  • If you think your pain medicine is making you sick to your stomach:
    • Take your medicine after meals (unless your doctor has told you not to).
    • Ask your doctor for a different pain medicine.
  • If your doctor prescribed antibiotics, take them as directed. Do not stop taking them just because you feel better. You need to take the full course of antibiotics.
  • If you get medicines to prevent seizures, take them exactly as directed.

Incision care

  • If you have strips of tape on the incisions, leave the tape on for a week or until it falls off.
  • Keep the area clean and dry. Change the bandage every 2 days, or if it gets wet or soiled.
  • After your doctor says it is okay to shower or bathe, gently wash the surgery area with warm, soapy water and pat it dry.

Exercise

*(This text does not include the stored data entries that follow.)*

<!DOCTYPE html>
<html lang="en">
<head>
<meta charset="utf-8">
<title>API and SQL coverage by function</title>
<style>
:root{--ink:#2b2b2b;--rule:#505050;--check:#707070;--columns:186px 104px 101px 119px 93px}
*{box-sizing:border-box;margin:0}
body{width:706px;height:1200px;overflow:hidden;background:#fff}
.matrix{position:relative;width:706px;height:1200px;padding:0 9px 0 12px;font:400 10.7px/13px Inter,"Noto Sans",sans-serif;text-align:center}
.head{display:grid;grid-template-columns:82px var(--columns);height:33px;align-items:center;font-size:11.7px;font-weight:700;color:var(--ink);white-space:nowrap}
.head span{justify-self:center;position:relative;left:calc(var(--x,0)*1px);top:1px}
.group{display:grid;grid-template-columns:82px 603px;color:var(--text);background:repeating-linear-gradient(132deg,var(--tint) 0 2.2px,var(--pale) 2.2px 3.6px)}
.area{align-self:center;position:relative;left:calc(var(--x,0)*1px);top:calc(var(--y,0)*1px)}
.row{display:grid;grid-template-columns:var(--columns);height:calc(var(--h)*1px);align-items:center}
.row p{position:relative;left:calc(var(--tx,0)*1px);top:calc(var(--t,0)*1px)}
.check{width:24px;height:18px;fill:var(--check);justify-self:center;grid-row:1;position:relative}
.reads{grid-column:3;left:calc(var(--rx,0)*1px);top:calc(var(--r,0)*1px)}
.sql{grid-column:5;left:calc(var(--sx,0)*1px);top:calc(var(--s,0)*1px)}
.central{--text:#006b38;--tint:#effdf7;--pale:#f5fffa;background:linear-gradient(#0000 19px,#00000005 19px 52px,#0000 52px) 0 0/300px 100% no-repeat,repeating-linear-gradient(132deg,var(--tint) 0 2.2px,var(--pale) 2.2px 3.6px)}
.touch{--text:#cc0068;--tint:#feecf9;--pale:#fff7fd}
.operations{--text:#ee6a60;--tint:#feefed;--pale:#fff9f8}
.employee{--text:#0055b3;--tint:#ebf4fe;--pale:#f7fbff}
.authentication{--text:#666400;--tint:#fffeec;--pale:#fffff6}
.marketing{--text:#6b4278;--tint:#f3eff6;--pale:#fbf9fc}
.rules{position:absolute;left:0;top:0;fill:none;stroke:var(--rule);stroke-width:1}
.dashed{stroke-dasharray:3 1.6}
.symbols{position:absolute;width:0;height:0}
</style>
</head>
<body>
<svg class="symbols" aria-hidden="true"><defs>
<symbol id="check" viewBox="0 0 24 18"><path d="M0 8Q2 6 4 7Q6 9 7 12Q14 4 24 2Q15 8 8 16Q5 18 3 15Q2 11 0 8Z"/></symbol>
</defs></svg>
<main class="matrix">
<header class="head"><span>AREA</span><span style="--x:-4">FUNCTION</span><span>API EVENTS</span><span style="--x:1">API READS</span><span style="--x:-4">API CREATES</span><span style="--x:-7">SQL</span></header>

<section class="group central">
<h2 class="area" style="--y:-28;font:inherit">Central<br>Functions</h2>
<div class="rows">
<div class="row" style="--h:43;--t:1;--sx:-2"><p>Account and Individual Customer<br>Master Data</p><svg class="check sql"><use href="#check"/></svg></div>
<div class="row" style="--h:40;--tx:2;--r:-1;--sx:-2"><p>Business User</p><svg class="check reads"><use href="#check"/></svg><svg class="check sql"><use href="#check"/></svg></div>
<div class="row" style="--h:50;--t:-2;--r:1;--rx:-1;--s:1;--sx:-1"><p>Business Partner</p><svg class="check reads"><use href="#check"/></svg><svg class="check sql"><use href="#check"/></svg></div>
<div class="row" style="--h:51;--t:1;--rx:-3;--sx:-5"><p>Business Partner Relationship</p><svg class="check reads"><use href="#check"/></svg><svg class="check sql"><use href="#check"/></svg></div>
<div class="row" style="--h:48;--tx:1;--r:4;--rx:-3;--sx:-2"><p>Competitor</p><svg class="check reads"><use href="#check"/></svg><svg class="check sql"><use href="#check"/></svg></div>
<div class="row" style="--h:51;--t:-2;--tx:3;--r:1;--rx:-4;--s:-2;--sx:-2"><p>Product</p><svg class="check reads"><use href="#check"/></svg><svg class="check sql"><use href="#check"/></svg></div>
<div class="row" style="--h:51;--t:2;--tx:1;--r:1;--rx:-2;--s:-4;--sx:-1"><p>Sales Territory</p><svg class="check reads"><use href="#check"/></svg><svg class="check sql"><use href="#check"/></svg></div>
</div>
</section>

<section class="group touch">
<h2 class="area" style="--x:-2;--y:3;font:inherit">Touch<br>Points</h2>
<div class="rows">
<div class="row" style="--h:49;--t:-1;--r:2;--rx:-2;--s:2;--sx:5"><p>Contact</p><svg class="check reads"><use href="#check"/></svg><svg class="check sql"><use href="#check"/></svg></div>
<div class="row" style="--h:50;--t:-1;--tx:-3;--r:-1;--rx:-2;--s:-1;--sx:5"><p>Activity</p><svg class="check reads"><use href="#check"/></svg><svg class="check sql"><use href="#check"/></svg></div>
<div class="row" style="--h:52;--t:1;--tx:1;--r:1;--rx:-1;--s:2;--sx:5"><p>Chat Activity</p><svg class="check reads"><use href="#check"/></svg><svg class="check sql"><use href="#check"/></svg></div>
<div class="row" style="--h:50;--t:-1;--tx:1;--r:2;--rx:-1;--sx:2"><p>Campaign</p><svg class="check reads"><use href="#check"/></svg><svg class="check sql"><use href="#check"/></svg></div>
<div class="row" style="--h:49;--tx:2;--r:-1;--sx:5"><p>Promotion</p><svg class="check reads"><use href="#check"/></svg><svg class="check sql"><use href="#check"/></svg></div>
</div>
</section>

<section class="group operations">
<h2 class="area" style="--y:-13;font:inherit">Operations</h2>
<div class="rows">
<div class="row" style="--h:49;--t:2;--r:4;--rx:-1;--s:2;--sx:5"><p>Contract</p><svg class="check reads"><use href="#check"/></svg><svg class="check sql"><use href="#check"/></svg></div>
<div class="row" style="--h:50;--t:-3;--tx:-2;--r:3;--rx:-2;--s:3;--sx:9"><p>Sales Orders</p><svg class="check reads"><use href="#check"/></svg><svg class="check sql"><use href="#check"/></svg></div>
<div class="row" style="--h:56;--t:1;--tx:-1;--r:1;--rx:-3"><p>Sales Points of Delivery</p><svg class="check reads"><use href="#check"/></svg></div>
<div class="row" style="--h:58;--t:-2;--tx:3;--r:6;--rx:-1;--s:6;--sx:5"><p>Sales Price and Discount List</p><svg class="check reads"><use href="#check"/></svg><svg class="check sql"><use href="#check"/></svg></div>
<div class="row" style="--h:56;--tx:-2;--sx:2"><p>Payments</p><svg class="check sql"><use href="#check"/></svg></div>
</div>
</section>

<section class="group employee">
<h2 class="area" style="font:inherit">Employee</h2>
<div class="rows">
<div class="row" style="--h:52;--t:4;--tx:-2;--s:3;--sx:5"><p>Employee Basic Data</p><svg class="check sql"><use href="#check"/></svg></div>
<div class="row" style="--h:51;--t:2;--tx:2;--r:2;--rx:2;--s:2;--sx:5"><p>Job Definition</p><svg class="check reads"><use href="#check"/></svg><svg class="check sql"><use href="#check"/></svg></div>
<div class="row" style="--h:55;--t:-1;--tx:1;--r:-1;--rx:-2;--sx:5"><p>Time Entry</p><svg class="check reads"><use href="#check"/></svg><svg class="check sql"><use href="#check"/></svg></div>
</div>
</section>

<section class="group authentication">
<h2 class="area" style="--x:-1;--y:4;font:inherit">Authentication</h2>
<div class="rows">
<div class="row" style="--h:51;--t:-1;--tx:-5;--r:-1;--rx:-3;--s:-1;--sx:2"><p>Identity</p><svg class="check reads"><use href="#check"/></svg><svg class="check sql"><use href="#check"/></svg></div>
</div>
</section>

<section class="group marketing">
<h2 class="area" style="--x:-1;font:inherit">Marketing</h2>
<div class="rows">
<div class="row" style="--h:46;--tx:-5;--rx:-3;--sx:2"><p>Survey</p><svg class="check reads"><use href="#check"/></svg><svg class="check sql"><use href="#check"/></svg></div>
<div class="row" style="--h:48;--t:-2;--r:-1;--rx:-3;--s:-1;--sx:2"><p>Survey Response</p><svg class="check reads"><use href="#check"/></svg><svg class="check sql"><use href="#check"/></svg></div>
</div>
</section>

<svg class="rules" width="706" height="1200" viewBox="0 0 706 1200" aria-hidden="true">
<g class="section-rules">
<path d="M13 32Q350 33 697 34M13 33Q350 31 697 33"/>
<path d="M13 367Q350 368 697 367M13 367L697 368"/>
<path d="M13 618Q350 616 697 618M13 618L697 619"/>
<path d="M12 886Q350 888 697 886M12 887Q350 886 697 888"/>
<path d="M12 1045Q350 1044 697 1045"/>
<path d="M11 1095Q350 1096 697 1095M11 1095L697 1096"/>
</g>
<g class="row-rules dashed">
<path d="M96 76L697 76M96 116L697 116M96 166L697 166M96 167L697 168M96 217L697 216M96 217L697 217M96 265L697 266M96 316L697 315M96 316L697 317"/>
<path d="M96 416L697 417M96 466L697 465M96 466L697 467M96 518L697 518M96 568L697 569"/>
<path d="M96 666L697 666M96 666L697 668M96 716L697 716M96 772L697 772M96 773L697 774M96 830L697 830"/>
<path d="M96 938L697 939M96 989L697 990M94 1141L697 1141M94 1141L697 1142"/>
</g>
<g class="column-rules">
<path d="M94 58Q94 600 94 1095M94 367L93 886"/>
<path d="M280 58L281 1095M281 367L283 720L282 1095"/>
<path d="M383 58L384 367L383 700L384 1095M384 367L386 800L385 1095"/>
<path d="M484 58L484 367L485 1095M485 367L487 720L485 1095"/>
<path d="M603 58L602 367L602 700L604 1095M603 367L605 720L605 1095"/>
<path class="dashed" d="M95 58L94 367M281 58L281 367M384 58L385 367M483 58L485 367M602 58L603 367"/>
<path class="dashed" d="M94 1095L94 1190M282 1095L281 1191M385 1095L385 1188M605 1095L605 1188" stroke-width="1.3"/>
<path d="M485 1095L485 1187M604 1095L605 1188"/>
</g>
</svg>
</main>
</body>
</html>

  • Avoid risky activities, such as climbing a ladder, for 3 months after surgery.
  • Avoid strenuous activities, such as bicycle riding, jogging, weight lifting, or aerobic exercise, for 3 months or until your doctor says it is okay.
  • Do not play any rough or contact sports for 3 months or until your doctor says it is okay.

Ice

  • For the first 1 or 2 days, you can use ice to reduce pain, swelling, and itching. Put ice or a cold pack on your head for 10 to 20 minutes at a time. Put a thin cloth between the ice and your skin.

Follow-up care is a key part of your treatment and safety. Be sure to make and go to all appointments, and call your doctor or nurse call line if you are having problems. It's also a good idea to know your test results and keep a list of the medicines you take.

When should you call for help?

Call 911 anytime you think you may need emergency care. For example, call if:

  • You passed out (lost consciousness).
  • You have severe trouble breathing.
  • You have sudden chest pain and shortness of breath, or you cough up blood.
  • It is hard to think, move, speak, or see.
  • Your body is jerking or shaking.

Call your doctor or nurse call line now or seek immediate medical care if:

  • You have trouble thinking clearly.
  • You have a fever with a stiff neck or a severe headache.
  • Your incision comes open.
  • You have signs of infection, such as:
    • Increased pain, swelling, warmth, or redness.
    • Red streaks leading from the incision.
    • Pus draining from the incision.
    • Swollen lymph nodes in your neck, armpits, or groin.
    • A fever.
  • You have any sudden vision changes.
  • You have new or worse headaches.
  • You fall and hit your head.
  • You are sleeping more than you are awake.
  • You have pain that does not get better after you take pain medicine.
  • You have a fever over 38°C.
  • You have a headache and you throw up.

Watch closely for changes in your health, and be sure to contact your doctor or nurse call line if you have any problems.

Where can you learn more?

Go to https://www.healthwise.net/patientEd

Enter I325 in the search box to learn more about "Craniotomy: What to Expect at Home."

Current as of: June 4, 2016